Four-time NASCAR Sprint Cup champion Jeff Gordon got schooled last Sunday at Indianapolis Motor Speedway on the refined art of restarts.
It had been eight months since Gordon’s last race, and the importance and subtlety of this one skill showed just how rusty he was.
“Last week was just a teaser for restarts. This week they’ll be five or six wide going into Turn 1 here,” Gordon joked Friday at Pocono Raceway, site of Sunday’s Pennsylvania 400.
“I can’t wait.”
When NASCAR moved toward double-file restarts, the nuanced moves off a caution became all the more important. Think of it as the equivalent of a faceoff in hockey or lacrosse: A specialized skill that helps optimize control of the event.
NASCAR lengthened the restart zone, which aids the race leader. The challenge, as the race comes back to full speed, is how best to position the car to make a move on drivers in front of you without crashing in Turn 1.
Each Sprint Cup track has unique characteristics than affect restarts. Pocono can be particularly tricky, several drivers said Friday.
“This is one of those race tracks where you have a long straightaway before you get down to Turn 1 and there are really only about two lanes that are really worth anything when you get there,” said driver Joey Logano. “Going into Turn 1, you’ve got to find a hole, and it becomes very challenging.”
Best chance to pass
Logano and Kyle Busch are generally considered the elite Sprint Cup drivers when it comes to restarts. The reason restarts have grown in importance is it’s often the best opportunity to pass. And as Busch noted Friday, while recent aerodynamics have made the cars easier to drive, that same package has made it harder to pass under normal conditions.
“It becomes so challenging to pass afterward,” Logano said of restarts. “When you talk about (Pocono) or Indy or most tracks we go to, it’s very hard to pass these days. The opportunity is on the restart.
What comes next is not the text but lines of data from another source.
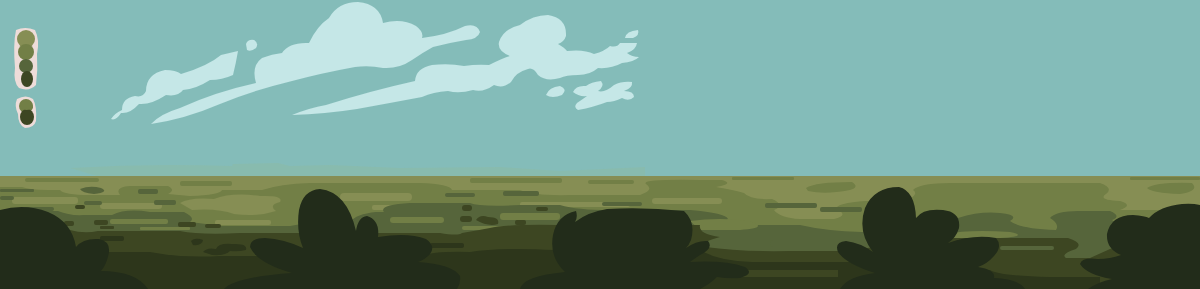
<!DOCTYPE html>
<html lang="en">
<head>
<meta charset="utf-8">
<title>Meadow background</title>
<style>
:root {
  --sky: #84bcb9;
  --cloud: #c5e7e7;
  --haze: #8fba9f;
  --grass-light: #868e54;
  --grass-mid: #727f46;
  --grass-cool: #56653b;
  --grass-deep: #3d4622;
  --grass-dark: #2d361b;
  --bush: #222c1a;
  --swatch-edge: #eedcd9;
}
html, body { margin: 0; overflow: hidden; background: var(--sky); }
svg { display: block; width: 1200px; height: 289px; }
.sky { fill: var(--sky); }
.clouds { fill: var(--cloud); }
.haze { fill: var(--haze); opacity: .4; }
.light { fill: var(--grass-light); }
.mid { fill: var(--grass-mid); }
.cool { fill: var(--grass-cool); }
.deep { fill: var(--grass-deep); }
.dark { fill: var(--grass-dark); }
.bushes { fill: var(--bush); }
.swatch-edge { fill: var(--swatch-edge); }
</style>
</head>
<body>
<svg viewBox="0 0 1200 289" role="img" aria-label="Wide green meadow with dark bushes under a blue sky with drifting clouds">
  <rect class="sky" width="1200" height="289"/>

  <g class="clouds">
    <path id="cloud-wisp-left" d="M111 119Q115 113 122 110Q122 98 135 96Q143 98 146 91Q146 74 165 70Q176 70 181 74Q208 66 221 55L238 51Q236 63 233 75Q222 80 210 80Q196 89 183 90Q178 97 166 95Q151 105 139 104Q130 114 121 113Q116 121 111 119Z"/>
    <path id="cloud-puff" d="M246 44Q248 39 254 40Q259 43 256 48Q251 52 247 50Z"/>
    <path id="cloud-main" d="M151 124Q160 114 180 108Q215 92 256 83Q251 66 262 58Q272 54 282 53Q289 42 309 43Q317 26 329 18Q338 2 358 2Q380 4 383 23Q402 18 416 26Q424 32 422 38Q447 35 465 26Q477 23 480 32Q478 39 466 40Q448 43 433 47Q422 53 412 60Q399 69 383 68Q369 65 355 67Q322 73 292 81Q251 91 220 104Q185 119 151 124Z"/>
    <path id="cloud-right" d="M292 115Q309 108 326 105Q370 91 415 81Q416 68 432 65Q449 63 464 66Q477 64 489 65Q503 58 510 56Q497 51 499 42Q503 29 520 25Q533 15 548 15Q567 18 566 36Q564 42 558 44Q565 48 567 51Q584 49 594 54Q605 51 610 46Q617 48 620 43L637 43Q636 50 627 53Q632 57 639 57Q634 62 622 63Q611 69 598 68Q590 75 578 75Q566 75 560 78Q546 82 538 75Q533 67 528 69Q516 72 511 82Q503 89 494 85Q483 93 473 90Q459 94 448 91Q433 92 422 97Q390 103 357 109Q325 114 292 115Z"/>
    <path id="cloud-flecks" d="M625 38Q626 31 638 30Q640 35 633 38ZM546 95Q549 87 560 86Q568 89 562 95Q552 99 546 95ZM573 92Q576 85 586 86Q591 82 601 81Q605 86 598 91Q605 93 614 85Q622 81 632 82Q633 88 624 91Q634 91 634 97Q629 102 622 98Q614 102 607 102Q594 107 578 110Q573 107 577 103Q583 99 587 96Q579 97 573 92Z"/>
  </g>

  <path class="haze" d="M70 168Q150 163 232 166L233 164L278 163L290 166L330 165L400 168L500 167L560 171L645 167V177H100Z"/>

  <g id="meadow">
    <rect class="light" y="176" width="1200" height="113"/>

    <g class="mid">
      <path d="M0 187H22Q30 190 48 190H60Q64 195 90 195H120Q114 187 130 186H168Q176 190 168 194L190 196Q220 195 222 190H262Q280 184 310 183H420Q450 184 452 190H520Q535 196 570 195H640Q655 190 646 184Q640 179 700 180H722Q735 184 716 187Q734 190 744 193Q750 200 772 199Q786 205 774 210Q780 218 800 219H834Q850 215 836 209Q836 203 866 201H905Q920 195 913 190Q920 183 950 183H1100Q1114 188 1106 194Q1097 200 1120 201Q1134 205 1120 210H1200V289H0Z"/>
      <rect x="25" y="178" width="74" height="4" rx="2"/>
      <rect x="180" y="181" width="52" height="5" rx="2"/>
      <rect x="470" y="178" width="92" height="5" rx="2"/>
      <rect x="588" y="180" width="46" height="4" rx="2"/>
      <rect x="732" y="177" width="62" height="3" rx="1"/>
      <rect x="1130" y="177" width="70" height="3" rx="1"/>
      <path d="M806 188Q815 182 852 182Q860 187 850 190Q825 195 808 191Z"/>
      <path d="M1147 188Q1156 182 1192 183Q1200 191 1180 194Q1152 193 1147 188Z"/>
    </g>

    <g class="light">
      <rect x="12" y="197" width="66" height="7" rx="3"/>
      <rect x="100" y="203" width="62" height="6" rx="3"/>
      <path d="M180 203Q190 197 214 199Q232 192 260 196Q284 195 280 202Q268 205 276 211Q258 217 234 214Q218 208 192 210Z"/>
      <rect x="340" y="193" width="72" height="8" rx="4"/>
      <rect x="372" y="205" width="40" height="5" rx="2"/>
      <rect x="520" y="202" width="110" height="5" rx="2"/>
      <rect x="652" y="198" width="70" height="6" rx="3"/>
      <rect x="215" y="220" width="56" height="5" rx="2"/>
    </g>

    <g class="cool">
      <path d="M0 211H58Q70 216 84 215H112Q126 208 150 212H184Q196 218 190 222L222 226H290Q320 220 350 222Q356 214 376 212H384Q378 205 410 203H470Q480 207 520 205H560Q580 211 622 210H690Q726 213 728 219Q722 224 750 225H800Q826 231 862 232H950Q946 224 958 218Q980 211 1000 213Q1020 215 1010 221Q1020 229 1056 230Q1060 224 1050 218Q1056 211 1078 211H1110Q1122 216 1112 220L1130 233H1200V289H0Z"/>
      <path d="M80 189Q90 185 101 188Q110 192 94 194Q82 193 80 189Z"/>
      <rect x="0" y="189" width="34" height="3" rx="1"/>
      <rect x="0" y="196" width="14" height="4" rx="2"/>
      <rect x="24" y="207" width="30" height="4" rx="2"/>
      <rect x="138" y="189" width="20" height="5" rx="2"/>
      <rect x="154" y="200" width="22" height="5" rx="2"/>
      <rect x="84" y="201" width="18" height="4" rx="2"/>
      <rect x="445" y="193" width="30" height="4" rx="2"/>
      <rect x="503" y="191" width="36" height="5" rx="2"/>
      <rect x="602" y="202" width="40" height="4" rx="2"/>
      <rect x="765" y="203" width="52" height="5" rx="2"/>
      <rect x="820" y="207" width="42" height="5" rx="2"/>
    </g>

    <g class="mid">
      <rect x="110" y="219" width="58" height="5" rx="2"/>
      <rect x="390" y="217" width="54" height="6" rx="3"/>
      <rect x="500" y="213" width="60" height="7" rx="3"/>
      <rect x="140" y="227" width="50" height="3" rx="1"/>
      <rect x="462" y="226" width="70" height="4" rx="2"/>
      <path d="M690 221Q720 217 750 221Q770 228 740 230H700Z"/>
      <path d="M945 234Q970 229 1010 232Q1030 236 1000 238H950Z"/>
    </g>

    <g class="deep">
      <path d="M0 230H70Q84 234 98 231H180Q200 235 240 233H440Q458 236 462 233Q480 230 490 228Q505 224 560 225H700Q698 234 720 237Q700 242 706 247Q740 252 790 251H850Q880 246 930 238H1068Q1084 243 1076 249Q1060 254 1066 258H1090L1130 240H1200V289H0Z"/>
      <path d="M190 241Q196 237 203 240Q204 246 193 246Z"/>
      <rect x="64" y="221" width="10" height="5" rx="2"/>
      <rect x="94" y="220" width="14" height="5" rx="2"/>
      <rect x="100" y="226" width="14" height="3" rx="1"/>
      <rect x="75" y="205" width="10" height="4" rx="2"/>
      <rect x="178" y="222" width="18" height="5" rx="2"/>
      <rect x="205" y="224" width="16" height="4" rx="2"/>
      <rect x="462" y="205" width="10" height="6" rx="3"/>
      <rect x="460" y="216" width="12" height="6" rx="3"/>
      <path d="M476 220Q480 214 488 217Q500 217 498 224Q488 227 476 220Z"/>
      <rect x="515" y="220" width="11" height="5" rx="2"/>
      <rect x="536" y="207" width="12" height="4" rx="2"/>
    </g>

    <g class="cool">
      <rect x="770" y="240" width="86" height="7" rx="3"/>
      <rect x="1000" y="246" width="54" height="4" rx="2"/>
    </g>

    <g class="dark">
      <path d="M0 252H150Q180 258 220 256H420Q434 251 470 252Q500 247 556 250H700Q720 262 760 262H850Q870 275 900 270H990Q1000 276 1050 277H1100V289H0Z"/>
      <path d="M191 241Q195 237 203 240Q202 246 193 245Z"/>
      <path d="M203 252Q207 247 216 249Q218 243 232 244Q248 243 246 250Q238 252 230 251Q226 256 212 255Z"/>
      <rect x="100" y="236" width="24" height="5" rx="2"/>
      <rect x="430" y="243" width="34" height="5" rx="2"/>
      <rect x="735" y="276" width="100" height="13"/>
    </g>
    <path class="deep" d="M735 270H838V277H735ZM1000 265H1080V272H1000Z"/>
  </g>

  <g class="bushes">
    <path id="bush-far-left" d="M0 210Q25 203 48 212Q72 222 76 247Q83 238 99 239Q110 241 109 252Q107 264 101 271Q136 271 148 289H0Z"/>
    <path id="bush-left" d="M224 289Q235 277 292 273Q257 263 250 247Q250 238 265 238Q284 239 303 248Q296 231 299 210Q303 190 320 189Q347 192 356 231Q358 217 367 216Q380 220 378 237Q408 232 426 239Q436 246 430 254Q426 259 418 262Q452 264 460 276Q461 283 457 289Z"/>
    <path id="bush-centre" d="M520 289Q523 276 565 272Q549 257 553 235Q557 215 576 211Q578 217 575 222Q588 212 607 209Q645 207 684 211Q696 222 691 240Q689 245 686 248Q697 240 708 241Q714 248 700 255Q694 259 690 262Q725 260 745 267Q755 274 740 278Q729 279 717 277Q710 284 700 289Z"/>
    <path id="bush-right" d="M840 289Q848 276 875 273Q846 264 838 252Q834 242 846 241Q861 243 873 252Q857 232 865 208Q874 187 899 187Q915 191 916 218Q923 208 943 210Q961 212 959 228Q956 238 948 243Q973 234 996 238Q1003 246 994 256Q987 264 978 267Q996 270 994 278Q1019 279 1025 289Z"/>
    <path id="bush-far-right" d="M1088 289Q1098 282 1112 279Q1087 275 1080 264Q1082 257 1098 259Q1110 259 1121 255Q1106 249 1107 234Q1111 215 1133 215Q1145 216 1149 218Q1160 206 1182 204Q1192 203 1200 205V289Z"/>
  </g>

  <g id="colour-swatches">
    <path class="swatch-edge" d="M16 30Q25 26 35 30Q40 40 37 54Q38 70 36 85Q29 92 19 88Q13 82 15 68Q13 44 16 30Z"/>
    <circle class="light" cx="26" cy="39" r="9"/>
    <circle class="mid" cx="26" cy="52" r="8"/>
    <circle class="cool" cx="26" cy="66" r="7"/>
    <ellipse class="deep" cx="27" cy="79" rx="6" ry="8"/>
    <path class="swatch-edge" d="M17 99Q26 94 33 99Q37 106 36 121Q34 128 25 128Q18 125 18 114Q14 106 17 99Z"/>
    <circle class="mid" cx="26" cy="106" r="7"/>
    <ellipse class="deep" cx="27" cy="117" rx="7" ry="8"/>
    <path class="mid" d="M20 108Q27 112 33 108L32 103H21Z"/>
  </g>
</svg>
</body>
</html>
“So you push hard and it’s that way across the board. Every driver is doing that and it’s just a matter of doing it in the right way.”
Gordon said the misconception among fans is that restarts are about getting the cars up to fourth gear. Nope. It’s about figuring out what you’ll do after the car is at full speed and that first turn makes for mayhem.
“It’s about being on the outside or the inside,” Gordon described. “I feel like I (go through the gears) as well as anybody. But it’s about the turn and how you are making moves and picking lines to gain position.”
Brad Keselowski, who has won four Sprint Cup races this season, says he’s probably top-10 on restarts, but not in Logano’s or Busch’s class.
“You always have one line that is preferred and one line that is not. And then you have that restart zone. That has created this offense-versus-defense mode that everyone goes into whether they are in the preferred versus not-preferred lane,” Keselowski described.
“Very different tactics than what we’ve previously seen in the sport. It’s evolved over time to where drivers who have a lot of experience are pretty darn good at it.”
Logano said part of the trick to being expert at restarts is putting in the time to really scout other drivers’ tendencies.
“A lot of time it’s the aggressor who wins out on that thing, but sometimes the aggressor is the one who maybe puts himself in the wrong spot,” Logano said. “It’s a calculated decision on each restart on knowing who you’re racing, the tendencies they’ve had in the past, (and) what track you’re at.”
It’s a subtle skill and a huge advantage, as Busch described.
“Restarts are huge here for sure,” Busch said. “When everyone fans out, it definitely manipulates the runs of the different grooves and the different lines.
“It’s a bigger challenge here than maybe some other tracks, but you file down into two lanes if you’re lucky through Turn 1. … It’s tricky here for sure with the restarts and they play a big role to what this race ends up being.”
Bonnell: 704-358-5129; @rick_bonnell